It seems Yellow 2 had to go wide to miss a chimneystack over the town of Ebensee.  With the other three heading across the lake, Mohr was trying to catch up and return to his position when disaster struck. Flying at 230mph, the propeller touched the water and was wrecked. The P47 hit the water in a cloud of steam and spray, becoming airborne again before coming down onto the lake surface. There was little time for ‘29150 to float, she was already on her way down as Mohr was trying to get out. In the water, he did not have a Mae West or a dinghy but the parachute pack initially kept him afloat. Gradually this became waterlogged and he began struggling to stay afloat.

Two girls broke into a boat shed and procured a rowing boat and proceeded to row to the crash site. A boy in another boat followed. By this time Mohr was at the point of drowning, his parachute pack had sunk and he was going under with it. At the same time his young rescuers arrived and thrust an oar into the water, which Mohr immediately clung to before losing consciousness. It is not clear whether the three pulled him into the boat or held him on the side, but Mohr remained unconscious. On the shore we was taken to a German hospital where he became the last MIA of the 9AF, at least for a few hours. He was liberated later and sent to an American military hospital as the war in Europe ended.

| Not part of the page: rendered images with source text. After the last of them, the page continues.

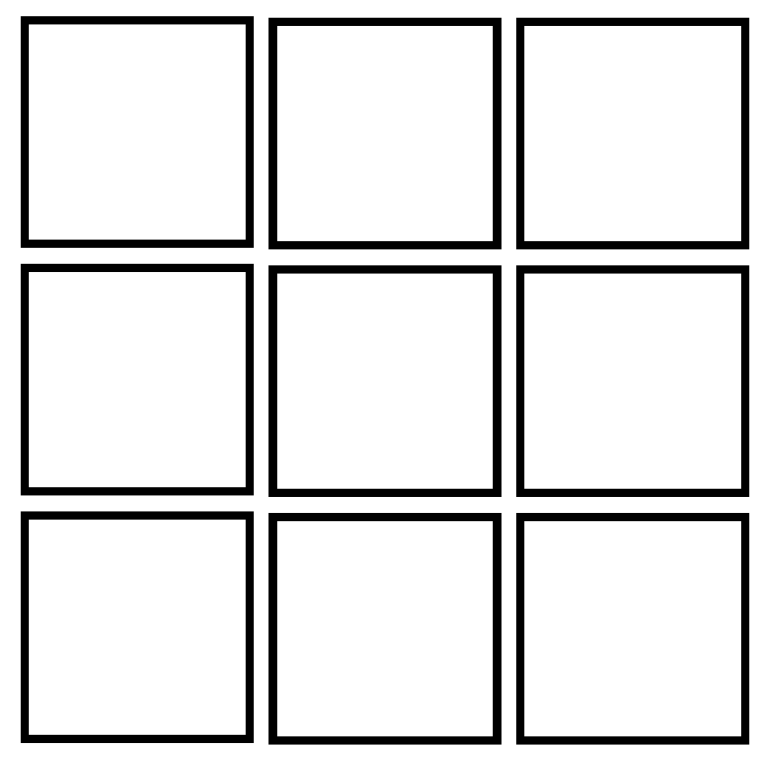
This pattern is drawn by a three.js fragment shader. Its source:

```glsl
// Draws a three by three grid of black square outlines on white.
// Each point is folded into its nearest cell, where the outline is the
// coverage of an outer box minus that of an inner box.

varying vec2 vUv;

const vec3 PAPER = vec3(1.0);
const vec3 INK = vec3(0.0);
const vec2 GRID_CENTER = vec2(0.5013, 0.5037);
const vec2 PITCH = vec2(0.3226, 0.3224);
const vec2 HALF_SIZE = vec2(0.1517, 0.1508);
const vec2 LINE_WIDTH = vec2(0.0105, 0.0107); // upright, level strokes
const float MIDDLE_EXTRA = 0.0009;            // thicker uprights, middle column
const float LEFT_LIFT = 0.0020;               // left column sits a little higher

// Antialiased coverage of a centred box; pixel is the size of one sample.
float boxCoverage(vec2 p, vec2 halfSize, vec2 pixel) {
  vec2 inside = clamp((halfSize - abs(p)) / pixel + 0.5, 0.0, 1.0);
  return inside.x * inside.y;
}

void main() {
  vec2 pixel = max(fwidth(vUv), vec2(1e-5));

  // Nearest cell, numbered -1 to 1 on both axes
  vec2 p = vUv - GRID_CENTER;
  float column = clamp(floor(p.x / PITCH.x + 0.5), -1.0, 1.0);
  p.y -= LEFT_LIFT * step(column, -0.5);
  float row = clamp(floor(p.y / PITCH.y + 0.5), -1.0, 1.0);
  p -= vec2(column, row) * PITCH;

  // Square outline
  vec2 stroke = LINE_WIDTH;
  stroke.x += MIDDLE_EXTRA * (1.0 - abs(column));
  float outer = boxCoverage(p, HALF_SIZE, pixel);
  float inner = boxCoverage(p, HALF_SIZE - stroke, pixel);

  gl_FragColor = vec4(mix(PAPER, INK, outer - inner), 1.0);
}
```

‘29150 became the last P47 combat mission loss in the ETO and this ironically led to its survival. During the summer of 1945, a large part of the surviving P47’s were unceremoniously scrapped, although the surviving nineteen P47’s from the 511FS were flown to an airfield near Paris and delivered to the French. Its loss on 8 May has meant ‘29150 is undoubtedly one of the most historic P47’s in existence.